Abbreviation NKF
Headquarters New York, NY, U.S.
Website

The National Kidney Foundation, Inc. (NKF) is a major voluntary health organization in the United States, headquartered in New York City with over 30 local offices across the country. Its mission is to prevent kidney and urinary tract diseases, improve the health and well-being of individuals and families affected by these diseases, and increase the availability of all organs for transplantation.

Activities[edit]

The organization's activities focus on awareness, prevention and treatment. Initiatives include public and professional education, kidney health screenings, research, and patient services.

The National Kidney Foundation publishes a number of scientific journals including the American Journal of Kidney Diseases, Advances in Chronic Kidney Disease and the Journal of Renal Nutrition. The NKF also publishes the Kidney Dialysis Outcomes Quality Initiative KDOQI, a comprehensive set of clinical practice guidelines.

The NKF has been a vocal advocate for increasing all forms of kidney transplantation. It has published a position statement against allowing monetary compensation for kidney donations.[1] Some have accused it of trying to stifle public discussion on this subject.[2]

The National Kidney Foundation annually conducts the Spring Clinical Meetings as its premier educational conference.[3] It has over 20 years of experience providing continuing education to the kidney healthcare community. The Spring Clinical Meetings have educated over 55,000 professionals, delivered over 2,500 interactive sessions, and offered over 3,200 hours of continuing education credits.

On World Kidney Day, the foundation sponsors KEEP Healthy screenings around the United States.[4][5] NKF holds hundreds of kidney-health screenings throughout the year to identify individuals who are at risk for chronic kidney disease.[6]

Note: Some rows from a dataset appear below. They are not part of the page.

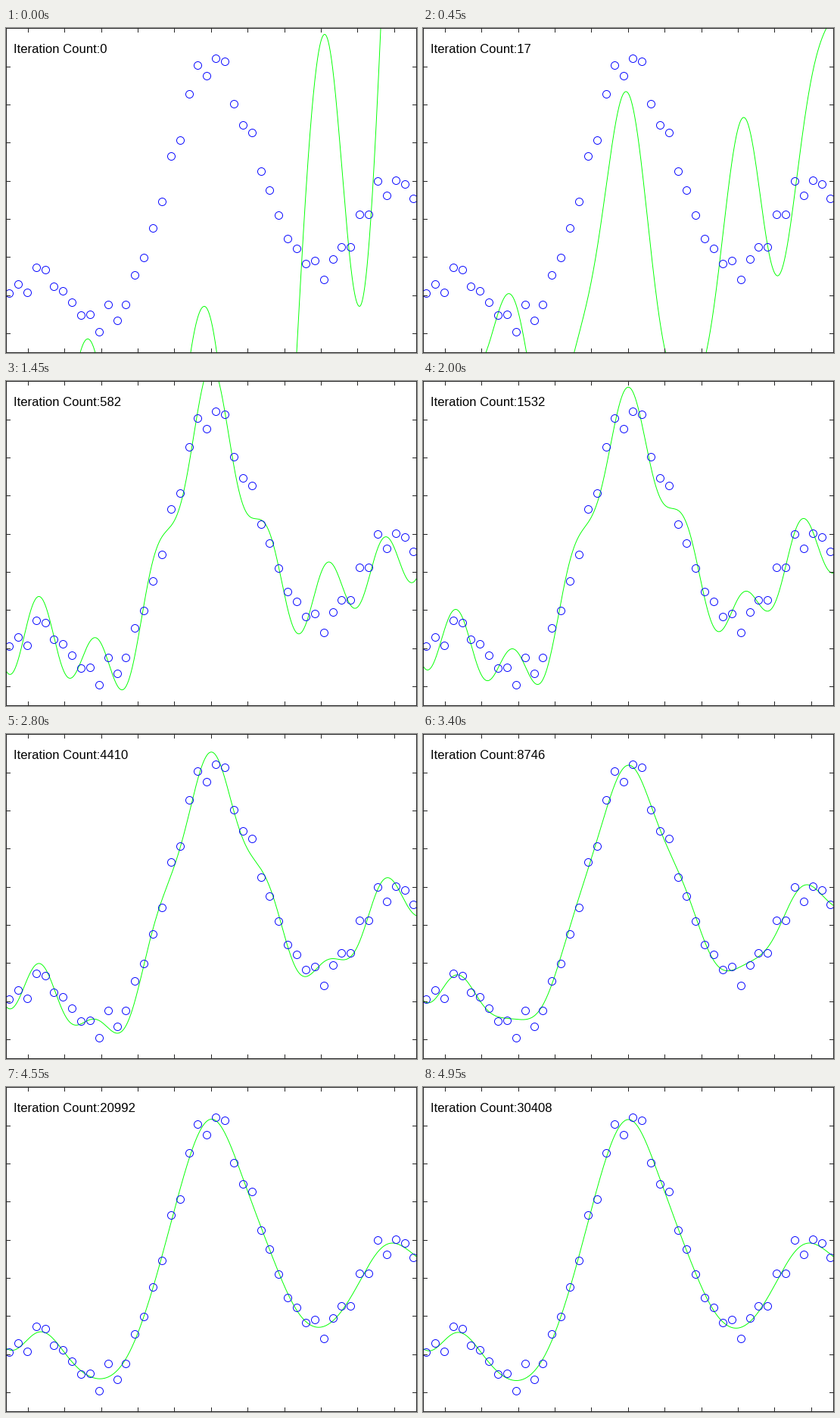
A matplotlib script for the animation above (5000 ms loop, 543 by 429 pixels).

```python
import numpy as np
import matplotlib.pyplot as plt
from matplotlib.animation import FuncAnimation
from matplotlib.collections import LineCollection

W, H, DPI = 543, 429, 64
FRAMES, INTERVAL = 100, 50
PX = 72 / DPI  # points per pixel
INK = "#262626"
GRID = np.linspace(0, W, 1087)
MID = W / 2

SAMPLES = np.array([
    350.5, 338, 349, 316.5, 319, 341, 347, 362, 379.5, 378.5, 401, 365.5,
    386, 365, 326, 303, 264, 229, 169.5, 148.5, 87, 49, 63, 40.5, 44.5,
    100.5, 128, 138.5, 189, 214, 247.5, 278, 291.5, 311, 307, 332, 305,
    289.5, 289, 246, 246, 202, 221.5, 201, 206, 225])
SAMPLE_X = 4.1 + 11.875 * np.arange(len(SAMPLES))

# Evenly spaced radial basis functions; the finest ripple they can carry
# alternates from one centre to the next.
CENTRES, SPACING = np.linspace(SAMPLE_X[0], SAMPLE_X[-1], 15, retstep=True)


def basis(x):
    return np.exp(-((x[:, None] - CENTRES) / SPACING) ** 2)


def least_squares(ridge=0.03):
    phi, mean = basis(SAMPLE_X), SAMPLES.mean()
    weights = np.linalg.solve(phi.T @ phi + ridge * np.eye(len(CENTRES)),
                              phi.T @ (SAMPLES - mean))
    return mean + basis(GRID) @ weights


def wave(xs, ys):
    """Join neighbouring peaks and troughs with half cosines."""
    i = np.searchsorted(xs, GRID, side="right") - 1
    xs, ys = np.array(xs), np.array(ys)
    u = (GRID - xs[i]) / (xs[i + 1] - xs[i])
    return ys[i] + (ys[i + 1] - ys[i]) * (1 - np.cos(np.pi * u)) / 2


best = least_squares()
ripple = -45 * np.cos(np.pi * (GRID - MID) / SPACING)
swell = -105 * GRID / 425 * np.cos(2 * np.pi * (GRID - 425) / 160)
start = wave([-40, 36, 108, 184, 262, 341, 421, 467, 535, 575],
             [400, 800, 410, 850, 367, 960, 8, 367, -640, 0])
offset = start - best - ripple - swell

# Sample-by-sample training makes the fit shiver.
rng = np.random.default_rng(4)
shiver = 3 * rng.normal(size=(FRAMES, len(CENTRES))) @ basis(GRID).T


def count_at(n):
    stages = [0, 18, 40, 56, 68, 82, 99]
    reached = [0, 138, 1532, 4410, 8746, 12987, 30408]
    return max(n, round(np.interp(n, stages, np.cbrt(reached)) ** 3))


def fit_at(n):
    """Coarse errors die out quickly, the fine ripple last."""
    count = count_at(n)
    y = (best + ripple * np.exp(-count / 4500) + swell * np.exp(-count / 500)
         + offset * max(0, 1 - n / 18) ** 1.6
         + shiver[n] * np.sin(np.pi * n / (FRAMES - 1)))
    return np.where(np.abs(y - H / 2) < H / 2 + 40, y + 0.4, np.nan)


fig = plt.figure(figsize=(W / DPI, H / DPI), dpi=DPI, facecolor="white")
ax = fig.add_axes([0, 0, 1, 1])
ax.set_xlim(0, W)
ax.set_ylim(H, 0)
ax.axis("off")

right, bottom = W - 0.5, H - 0.5
frame = [[(0.5, 0.5), (right, 0.5), (right, bottom), (0.5, bottom), (0.5, 0.5)]]
for k in range(11):
    x = np.floor(29.3 + 48.4 * k) + 0.5
    frame += [[(x, 0), (x, 6)], [(x, H - 6), (x, H)]]
for k in range(8):
    y = np.floor(51.2 + 50.35 * k) + 0.5
    frame += [[(0, y), (6, y)], [(W - 6, y), (W, y)]]

fit, = ax.plot([], [], color="#00ff00", lw=0.95 * PX, zorder=2)
ax.plot(SAMPLE_X, SAMPLES - 0.4, "o", ms=10 * PX, mfc="none", mec="#0000ff",
        mew=0.95 * PX, zorder=3)
ax.add_collection(LineCollection(frame, colors=INK, linewidths=PX,
                                 snap=False, zorder=4))
label = ax.text(10.3, 33, "", family=["Liberation Sans"], size=16.67 * PX,
                color="black", ha="left", va="baseline", zorder=5)


def update(n):
    fit.set_data(GRID, fit_at(n))
    label.set_text(f"Iteration Count:{count_at(n)}")
    return fit, label


anim = FuncAnimation(fig, update, frames=FRAMES, interval=INTERVAL,
                     init_func=lambda: update(0), repeat=True, repeat_delay=0)
plt.show()
```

The National Kidney Foundation does not, nor have they ever, had a program that provides access to dialysis machines in exchange for pull tabs on beverage cans.[7] This rumor has existed since at least the 1970s, however, the Foundation themselves have denied this, noting that 80 percent of the cost of dialysis in the United States is usually covered by Medicare.[8]

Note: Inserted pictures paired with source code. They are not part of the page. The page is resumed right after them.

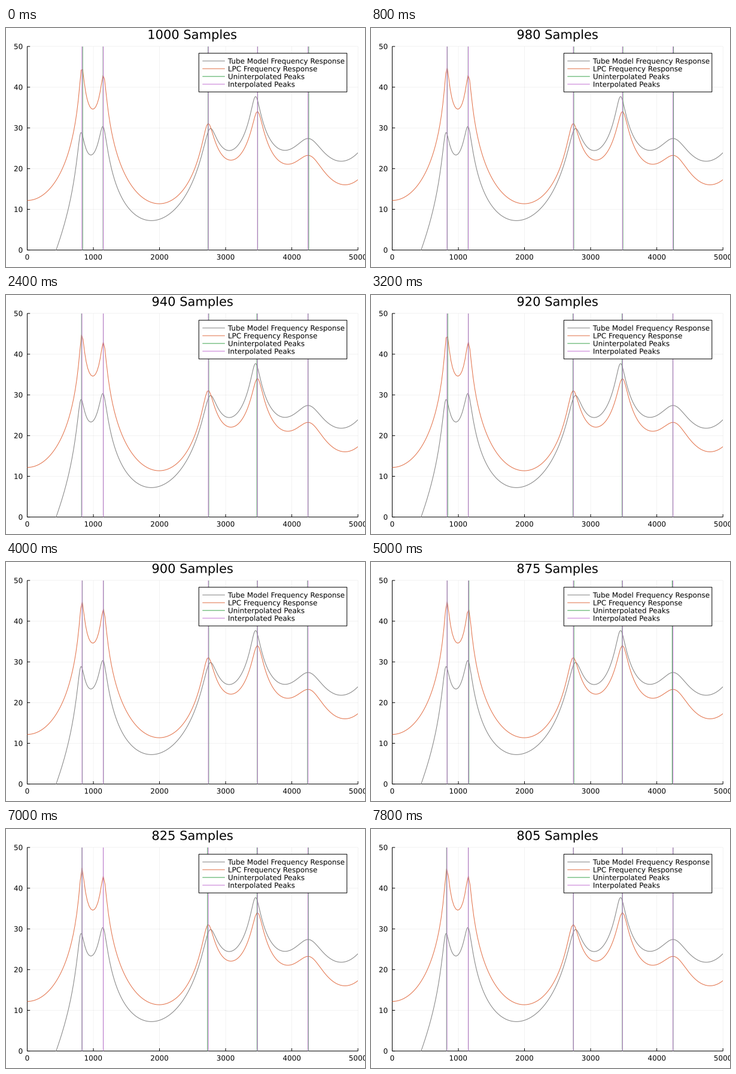
A matplotlib script that plays this animation: 600x400 px, repeating every 8000 ms.

```python
import numpy as np
import matplotlib.pyplot as plt
from matplotlib.animation import FuncAnimation
from matplotlib.patches import PathPatch, Rectangle
from matplotlib.textpath import TextPath
from matplotlib.transforms import Affine2D

W, H, DPI = 600, 400, 100
LEFT, RIGHT, TOP, BOTTOM = 35.47, 588.19, 30.87, 371.61
F_MAX, DB_MAX, NYQUIST = 5000, 50, 22050
GRAY, ORANGE, GREEN, PURPLE = "#808080", "#e26f46", "#3da44d", "#c271d2"
PX = 72 / DPI

fig = plt.figure(figsize=(W / DPI, H / DPI), dpi=DPI, facecolor="white")
ax = fig.add_axes([0, 0, 1, 1])
ax.set_xlim(0, W)
ax.set_ylim(H, 0)
ax.axis("off")
plot_area = Rectangle((LEFT, TOP), RIGHT - LEFT, BOTTOM - TOP,
                      transform=ax.transData)


def to_x(freq):
    return LEFT + (RIGHT - LEFT) * np.asarray(freq) / F_MAX


def to_y(db):
    return BOTTOM - (BOTTOM - TOP) * np.asarray(db) / DB_MAX


def line(x, y, color, width=1.0, z=2, clip=False, **kw):
    art, = ax.plot(x, y, color=color, lw=width * PX, zorder=z, snap=False,
                   solid_capstyle="butt", **kw)
    if clip:
        art.set_clip_path(plot_area)
    return art


def text_path(s, x, y, size, align=0.0):
    """Outline of s with its baseline at y; align 0 left, 0.5 centre, 1 right."""
    path = TextPath((0, 0), s, size=size)
    box = path.get_extents()
    shift = align * (box.x0 + box.x1) if align == 0.5 else align * box.x1
    return path.transformed(Affine2D().translate(-shift, 0).scale(1, -1)
                            .translate(x, y))


def label(*args):
    patch = PathPatch(text_path(*args), fc="black", lw=0, zorder=8, snap=False)
    ax.add_patch(patch)
    return patch


def resonator(peaks, dips, slope=0):
    """Pole-pair response whose maxima and dips meet the given (Hz, dB)."""
    f_peak, h_peak = np.array(peaks, float).T
    f_dip, h_dip = np.array(dips, float).T
    centre = f_peak.copy()
    band = np.array([28, 28, 60, 50, 150.0])
    window = np.array([40, 40, 80, 80, 150])

    def poles(f):
        f = np.asarray(f, float)[:, None]
        gain = ((f - centre)**2 + band**2) * ((f + centre)**2 + band**2) / 1e12
        return (-10 * np.log10(gain).sum(axis=1)
                + slope * np.log10(np.maximum(f[:, 0], 1)))

    def response(f):
        return poles(f) + np.polyval(tail, (np.asarray(f) / F_MAX)**2)

    for _ in range(150):
        tail = np.polyfit((f_dip / F_MAX)**2, h_dip - poles(f_dip), 5)
        tops = []
        for f, w in zip(f_peak, window):
            grid = np.linspace(f - w, f + w, 161)
            db = response(grid)
            tops.append((grid[db.argmax()], db.max()))
        f_top, h_top = np.array(tops).T
        centre[:] = np.clip(centre + 0.4 * (f_peak - f_top),
                            f_peak - 40, f_peak + 40)
        band[:] = np.clip(band * 10**((h_top - h_peak) / 40), 10, 320)
    return response


tube = resonator(
    [(815, 28.9), (1143, 30.35), (2772, 29.85), (3452, 37.7), (4247, 27.4)],
    [(435, 0), (965, 23.2), (1885, 7.3), (3055, 24.4), (3890, 24.5),
     (4752, 21.8), (5000, 23.9)], slope=20)
lpc = resonator(
    [(827, 44.95), (1152, 43.0), (2737, 31.1), (3481, 34.05), (4246, 23.25)],
    [(0, 12.3), (988, 34.4), (2000, 11.5), (3080, 22.0), (3940, 21.1),
     (4810, 16.0), (5000, 17.3)])


def find_peaks(freq, db):
    """Highest bins, and the tops of parabolas through their neighbours."""
    mid = db[1:-1]
    k = 1 + np.flatnonzero((mid > db[:-2]) & (mid >= db[2:]) & (freq[1:-1] < 4700))
    a, b, c = db[k - 1], db[k], db[k + 1]
    return freq[k], freq[k] + 0.5 * (a - c) / (a - 2 * b + c) * freq[1]


def vlines(freqs):
    x = np.repeat(to_x(freqs), 3)
    y = np.tile([BOTTOM, TOP, np.nan], len(freqs))
    return x, y


# Grid, axes and tick labels
for f in range(0, F_MAX + 1, 1000):
    x = to_x(f)
    line([x, x], [TOP, BOTTOM], "black", 0.5, 1, alpha=0.1)
    line([x, x], [BOTTOM, BOTTOM - 4.7], "black")
    label(str(f), x, 387.6, 12, 0.5)
for db in range(0, DB_MAX + 1, 10):
    y = to_y(db)
    line([LEFT, RIGHT], [y, y], "black", 0.5, 1, alpha=0.1)
    line([LEFT, LEFT + 4.7], [y, y], "black")
    label(str(db), 27.4, y + 4.4, 12, 1.0)
line([LEFT, RIGHT], [BOTTOM, BOTTOM], "black")
line([LEFT, LEFT], [TOP, BOTTOM], "black")

# Series
f_tube = np.arange(100, F_MAX + 11, 10)
line(to_x(f_tube), to_y(tube(f_tube)), GRAY, z=3, clip=True)
lpc_line = line([], [], ORANGE, z=4, clip=True)
raw_lines = line([], [], GREEN, z=5, clip=True)
fine_lines = line([], [], PURPLE, z=6, clip=True)

# Legend
ROW = 12.96
ax.add_patch(Rectangle((322.3, 42.2), 247.5, 5 * ROW, fc="white", ec="black",
                       lw=PX, zorder=7, snap=False))
names = ["Tube Model Frequency Response", "LPC Frequency Response",
         "Uninterpolated Peaks", "Interpolated Peaks"]
for i, (name, color) in enumerate(zip(names, (GRAY, ORANGE, GREEN, PURPLE))):
    y = 42.2 + ROW * (i + 1)
    line([328.3, 365.8], [y, y], color, z=8)
    label(name, 370.9, y + 4.4, 12)

title = label("1000 Samples", 311.8, 18.3, 21, 0.5)


def draw(i):
    n = 1000 - 5 * i
    step = NYQUIST / n
    freq = np.arange(0, F_MAX + 2 * step, step)
    db = lpc(freq)
    raw, fine = find_peaks(freq, db)
    lpc_line.set_data(to_x(freq), to_y(db))
    raw_lines.set_data(*vlines(raw))
    fine_lines.set_data(*vlines(fine))
    title.set_path(text_path(f"{n} Samples", 311.8, 18.3, 21, 0.5))
    return lpc_line, raw_lines, fine_lines, title


anim = FuncAnimation(fig, draw, frames=40, interval=200, repeat=True,
                     repeat_delay=0, blit=False)
plt.show()
```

Fundraising[edit]

To raise funds for its programs, the National Kidney Foundation organizes a national car-donation program called Kidney Cars,[9] run via Insurance Auto Auctions and their One Car One Difference auto donation program, Kidney Walks in major US cities, and the NKF Golf Classic which culminates in a tournament at Pebble Beach.[10][11] Danny Mason, late golf coach at Texas Tech University in Lubbock and a transplant recipient, played in three tournaments.[12]

See also[edit]

References[edit]

  1. ^ "Position Statements". The National Kidney Foundation. Retrieved 2016-01-04. 
  2. ^ Postrel, Virginia (June 2, 2006). "The National Kidney Foundation vs. Open Debate and Increasing Kidney Donations". Retrieved 2006-06-03. 
  3. ^ Spring Clinical Meetings
  4. ^ KEEP Healthy
  5. ^ "Dear Abby". 2010-03-01. Retrieved 2010-03-27. 
  6. ^ "KEEP Health Care". 2012-03-01. Retrieved 2012-03-01. 
  7. ^ Mikkelson, Barbara (24 March 2012). "Keeping Tabs". Snopes. Retrieved 30 March 2014. 
  8. ^ "NKF Dispels Pull Tabs for Dialysis Time Rumor". National Kidney Foundation. 1 June 1998. Archived from the original on 2014-04-07. Retrieved 30 March 2014. 
  9. ^ Kidney Cars
  10. ^ Kidney Walks
  11. ^ NKF Golf Classic
  12. ^ "The Vehicle Donation Processing Center Proudly Announces its 800,000th Car Donation". IAAI. Retrieved 4 November 2013. 

External links[edit]